The short story, “Lottery,” is set in a small American village on June 27, the day of the annual lottery. The villagers gather for the ritual, which is believed to ensure a successful harvest. It has become a central feature of the village’s culture, and the villagers are not happy to hear that other villages have discontinued it.
Lottery is an ancient practice, spanning thousands of years. The casting of lots to determine property distribution dates back to the Bible—the Lord instructs Moses to divide land by lot—and it was a popular pastime among Romans and other ancient peoples for entertainment, to divine God’s will, or as an alternative to taxes.
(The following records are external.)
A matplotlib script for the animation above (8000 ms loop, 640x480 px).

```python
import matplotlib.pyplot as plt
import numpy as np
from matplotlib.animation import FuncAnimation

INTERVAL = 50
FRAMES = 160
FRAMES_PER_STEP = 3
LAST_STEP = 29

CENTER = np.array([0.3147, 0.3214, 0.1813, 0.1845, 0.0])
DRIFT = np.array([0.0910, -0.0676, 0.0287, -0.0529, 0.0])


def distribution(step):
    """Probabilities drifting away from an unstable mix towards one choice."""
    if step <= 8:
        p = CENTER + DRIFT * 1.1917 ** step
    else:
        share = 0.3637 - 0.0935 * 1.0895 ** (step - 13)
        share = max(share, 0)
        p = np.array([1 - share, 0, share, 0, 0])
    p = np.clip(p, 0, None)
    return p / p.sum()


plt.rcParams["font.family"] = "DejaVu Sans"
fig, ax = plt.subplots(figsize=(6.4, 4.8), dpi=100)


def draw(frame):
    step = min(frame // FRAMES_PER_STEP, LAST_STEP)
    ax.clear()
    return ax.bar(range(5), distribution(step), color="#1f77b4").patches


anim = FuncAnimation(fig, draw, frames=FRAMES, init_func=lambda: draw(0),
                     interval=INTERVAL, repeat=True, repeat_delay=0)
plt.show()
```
More recently, governments have begun using the lottery to raise money for everything from road repairs to wars. It is the most common form of government-sponsored gambling, and it has an enormous appeal to ordinary citizens: the prizes are often very large, the tickets are cheap, and the odds of winning are relatively low. In the United States, state-run lotteries have become so popular that they account for almost a fifth of the total revenue raised by all forms of legalized gambling.
Although some people object to the regressive effect of state-sponsored lotteries on lower-income groups, these concerns tend to shift the focus of discussion from whether the practice should be allowed to exist to the specific details of the lottery’s operations. Most state lotteries begin operations by legislating a monopoly for themselves; they establish an agency or public corporation to run the lottery (rather than licensing a private firm in return for a percentage of the profits); and then progressively expand the size and complexity of their games, as pressure to increase revenues mounts.
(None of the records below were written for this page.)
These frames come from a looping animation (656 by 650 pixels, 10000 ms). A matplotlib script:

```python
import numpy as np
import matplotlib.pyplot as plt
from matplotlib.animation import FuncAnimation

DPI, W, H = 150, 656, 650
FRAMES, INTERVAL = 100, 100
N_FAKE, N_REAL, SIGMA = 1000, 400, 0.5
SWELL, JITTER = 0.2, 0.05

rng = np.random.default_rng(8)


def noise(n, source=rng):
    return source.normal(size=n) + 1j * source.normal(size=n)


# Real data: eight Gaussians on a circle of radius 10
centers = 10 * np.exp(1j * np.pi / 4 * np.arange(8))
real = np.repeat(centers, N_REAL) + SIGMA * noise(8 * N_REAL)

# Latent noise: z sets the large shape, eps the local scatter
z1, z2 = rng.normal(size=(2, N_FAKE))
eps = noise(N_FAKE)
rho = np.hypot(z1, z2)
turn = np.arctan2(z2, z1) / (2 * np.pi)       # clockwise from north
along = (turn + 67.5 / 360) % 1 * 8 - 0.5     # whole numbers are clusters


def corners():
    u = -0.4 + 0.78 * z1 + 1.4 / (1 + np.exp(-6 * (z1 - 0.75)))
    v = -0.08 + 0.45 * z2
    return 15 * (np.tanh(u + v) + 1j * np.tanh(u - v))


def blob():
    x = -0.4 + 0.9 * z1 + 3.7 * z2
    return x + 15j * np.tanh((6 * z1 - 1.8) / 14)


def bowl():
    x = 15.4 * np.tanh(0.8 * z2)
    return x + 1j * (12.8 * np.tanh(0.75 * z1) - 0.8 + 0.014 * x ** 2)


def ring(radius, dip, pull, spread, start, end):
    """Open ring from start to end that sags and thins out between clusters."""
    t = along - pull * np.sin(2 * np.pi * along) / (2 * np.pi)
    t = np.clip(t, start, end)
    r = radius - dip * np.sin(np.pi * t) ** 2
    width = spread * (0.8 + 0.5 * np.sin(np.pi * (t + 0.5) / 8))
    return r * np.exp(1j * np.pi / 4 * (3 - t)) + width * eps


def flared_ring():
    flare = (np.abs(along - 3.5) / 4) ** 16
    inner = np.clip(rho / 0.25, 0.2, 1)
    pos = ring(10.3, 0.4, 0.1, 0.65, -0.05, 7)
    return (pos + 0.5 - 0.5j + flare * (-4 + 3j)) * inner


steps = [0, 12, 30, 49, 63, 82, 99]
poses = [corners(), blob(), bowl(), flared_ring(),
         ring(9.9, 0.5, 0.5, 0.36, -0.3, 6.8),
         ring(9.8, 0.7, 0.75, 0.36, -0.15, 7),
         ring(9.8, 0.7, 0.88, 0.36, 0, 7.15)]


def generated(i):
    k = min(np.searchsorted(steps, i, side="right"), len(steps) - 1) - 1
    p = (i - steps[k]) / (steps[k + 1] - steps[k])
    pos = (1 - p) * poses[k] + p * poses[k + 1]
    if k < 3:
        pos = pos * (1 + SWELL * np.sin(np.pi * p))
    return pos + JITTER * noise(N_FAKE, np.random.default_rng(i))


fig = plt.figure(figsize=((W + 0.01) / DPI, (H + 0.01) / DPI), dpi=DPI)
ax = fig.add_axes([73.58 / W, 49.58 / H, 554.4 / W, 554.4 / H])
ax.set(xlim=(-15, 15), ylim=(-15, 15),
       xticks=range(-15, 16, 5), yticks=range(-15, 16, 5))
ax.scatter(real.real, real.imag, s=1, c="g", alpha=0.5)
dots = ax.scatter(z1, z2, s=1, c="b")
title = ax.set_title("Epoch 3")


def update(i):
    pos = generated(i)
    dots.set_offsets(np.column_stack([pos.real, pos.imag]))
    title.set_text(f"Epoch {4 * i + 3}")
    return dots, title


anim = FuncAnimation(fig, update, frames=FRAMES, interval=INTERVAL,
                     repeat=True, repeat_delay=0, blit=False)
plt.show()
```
Moreover, many states rely on advertising campaigns that emphasize the euphoric experience of scratching a ticket and the mathematical formula behind each game’s odds of success. The goal is to keep lottery players engaged in the gamble, while the message coded into these ads is meant to obscure that it is a serious addiction that causes people to spend a large portion of their incomes on tickets and, as with other addictive behaviors like smoking or video games, can lead to health problems.
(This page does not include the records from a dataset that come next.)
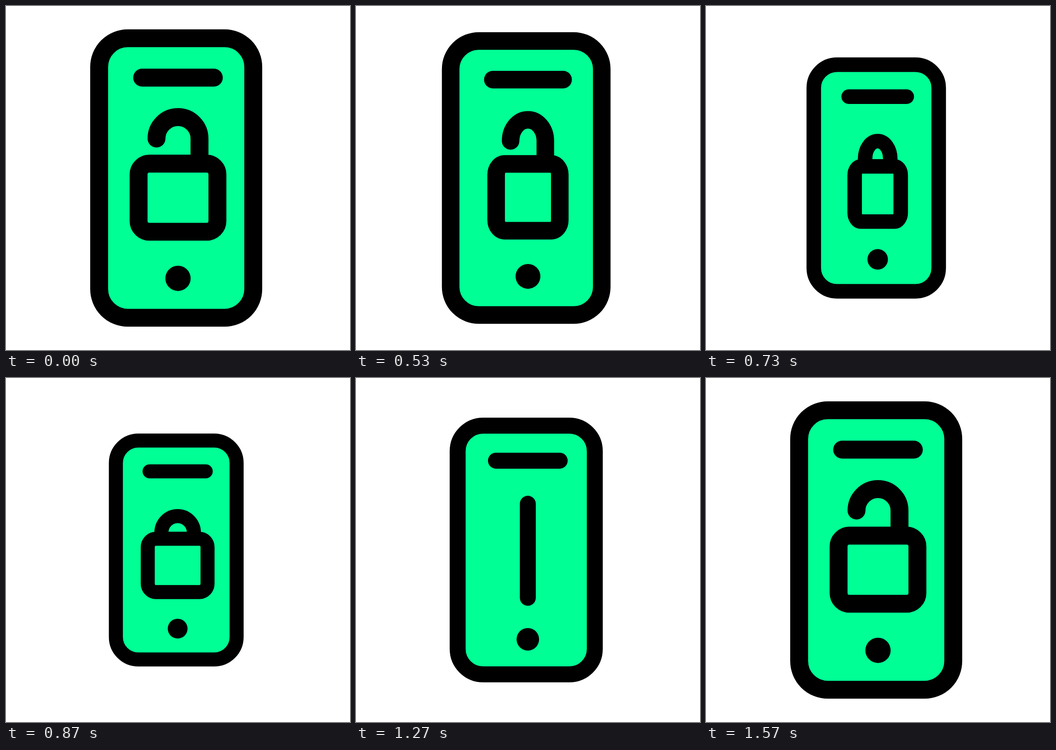
Write an HTML page with a canvas that moves like this. It is 748 px wide and 748 px high and loops after 2.03 s.

```html
<!DOCTYPE html>
<html lang="en">
<head>
<meta charset="utf-8">
<title>Phone lock</title>
<style>
  html, body { margin: 0; width: 100%; height: 100%; overflow: hidden; background: #fff; }
  canvas { display: block; width: 748px; height: 748px; }
</style>
</head>
<body>
<canvas id="stage" width="748" height="748"></canvas>
<script>
const ctx = document.getElementById('stage').getContext('2d');
const SIZE = 748, UNIT = SIZE / 96;   // everything is drawn on a 96-unit grid
const LOOP = 2030, FPS = 30;
const START = 10, MID = 29, END = 47; // shrink and lock, then grow and unlock
const GREEN = '#00ff94';

// cubic-bezier(.8, 0, .2, 1)
function ease(x) {
  if (x <= 0) return 0;
  if (x >= 1) return 1;
  let lo = 0, hi = 1, t = x;
  for (let i = 0; i < 30; i++) {
    t = (lo + hi) / 2;
    const bx = 2.4 * (1 - t) ** 2 * t + 0.6 * (1 - t) * t * t + t ** 3;
    if (bx < x) lo = t; else hi = t;
  }
  return t * t * (3 - 2 * t);
}

function lockedness(step) {
  return step < MID
    ? ease((step - START) / (MID - START))
    : 1 - ease((step - MID) / (END - MID));
}

function phone() {
  ctx.beginPath();
  ctx.roundRect(26, 9, 43, 78, 8);
  ctx.fill();
  ctx.stroke();
  ctx.beginPath();
  ctx.moveTo(38, 20);
  ctx.lineTo(58, 20);
  ctx.stroke();
  ctx.fillStyle = '#000';
  ctx.beginPath();
  ctx.arc(48, 76, 3.53, 0, 7);
  ctx.fill();
}

// The path is squeezed sideways, the line keeps its width.
function lock(flip, drop) {
  ctx.save();
  ctx.translate(48, 0);
  ctx.scale(flip, 1);
  ctx.beginPath();
  ctx.roundRect(-11, 44, 22, 19, 3);
  ctx.moveTo(-6, 37 + drop);
  ctx.arc(0, 37 + drop, 6, Math.PI, 0);
  ctx.lineTo(6, 44);
  ctx.restore();
  ctx.stroke();
}

function draw(time) {
  const step = Math.floor((time % LOOP + 4) * FPS / 1000);
  const p = lockedness(step);
  const scale = 1 - 0.22 * p;
  ctx.setTransform(UNIT, 0, 0, UNIT, 0, 0);
  ctx.fillStyle = '#fff';
  ctx.fillRect(0, 0, 96, 96);
  ctx.translate(47.55, 48);
  ctx.scale(scale, scale);
  ctx.translate(-47.55, -48);
  ctx.lineWidth = 5;
  ctx.lineCap = ctx.lineJoin = 'round';
  ctx.strokeStyle = '#000';
  ctx.fillStyle = GREEN;
  phone();
  lock(1 - 2 * p, 5 * p);
}

const begin = performance.now();
function tick() {
  draw(performance.now() - begin);
  requestAnimationFrame(tick);
}
tick();
</script>
</body>
</html>
```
In some cases, these marketing strategies may be ethically problematic. But they provide a convenient moral cover for those who support state-sponsored lotteries, as they allow them to justify arguing that since people are going to gamble anyway, the state might as well collect tax revenue from their play. This argument, which is similar to those used by proponents of sin taxes, has limited utility and moral legitimacy, but it does help explain why so many ordinary people accept state-sponsored lotteries despite their negative consequences. This article appeared in the October 2014 issue of Harper’s Magazine. To subscribe to the magazine, click here. To find past articles in this series, click here.